------ Study material ------
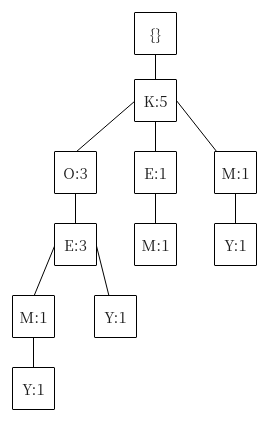
<!DOCTYPE html>
<html lang="en">
<head>
<meta charset="utf-8">
<title>FP-tree diagram</title>
<style>
:root { --paper: #fff; --ink: #000; --label: #1c1c1c; }
* { box-sizing: border-box; }
html, body { margin: 0; overflow: hidden; background: var(--paper); }
.tree { position: relative; width: 269px; height: 422px; overflow: hidden; background: var(--paper); }
.edges { position: absolute; inset: 0; display: block; stroke: var(--ink); stroke-width: 1; }
.node {
  position: absolute; left: var(--x); top: var(--y);
  width: 43px; height: 43px;
  display: flex; align-items: center; justify-content: center;
  border: 1px solid var(--ink); border-radius: 1px;
  background: var(--paper); color: var(--label);
  font: 15px/1 "Noto Serif CJK JP", "Noto Serif", serif;
}
</style>
</head>
<body>
<main class="tree">
  <svg class="edges" width="269" height="422" viewBox="0 0 269 422" aria-hidden="true">
    <line x1="155.5" y1="54" x2="155.5" y2="80"/>
    <line x1="135" y1="101" x2="76" y2="152"/>
    <line x1="155.5" y1="121" x2="155.5" y2="152"/>
    <line x1="176" y1="100" x2="217" y2="152"/>
    <line x1="75.5" y1="193" x2="75.5" y2="224"/>
    <line x1="155.5" y1="193" x2="155.5" y2="224"/>
    <line x1="235.5" y1="193" x2="235.5" y2="224"/>
    <line x1="55" y1="245" x2="34" y2="296"/>
    <line x1="96" y1="244" x2="109" y2="296"/>
    <line x1="33.5" y1="337" x2="33.5" y2="368"/>
  </svg>
  <div class="node" style="--x:134px;--y:12px">{}</div>
  <div class="node" style="--x:134px;--y:79px">K:5</div>
  <div class="node" style="--x:54px;--y:151px">O:3</div>
  <div class="node" style="--x:134px;--y:151px">E:1</div>
  <div class="node" style="--x:214px;--y:151px">M:1</div>
  <div class="node" style="--x:54px;--y:223px">E:3</div>
  <div class="node" style="--x:134px;--y:223px">M:1</div>
  <div class="node" style="--x:214px;--y:223px">Y:1</div>
  <div class="node" style="--x:12px;--y:295px">M:1</div>
  <div class="node" style="--x:94px;--y:295px">Y:1</div>
  <div class="node" style="--x:12px;--y:367px">Y:1</div>
</main>
</body>
</html>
------
== Requirement ==
The lines that mention the word "overflow" should be pulled from the records above.

== Written solution ==
html, body { margin: 0; overflow: hidden; background: var(--paper); }
.tree { position: relative; width: 269px; height: 422px; overflow: hidden; background: var(--paper); }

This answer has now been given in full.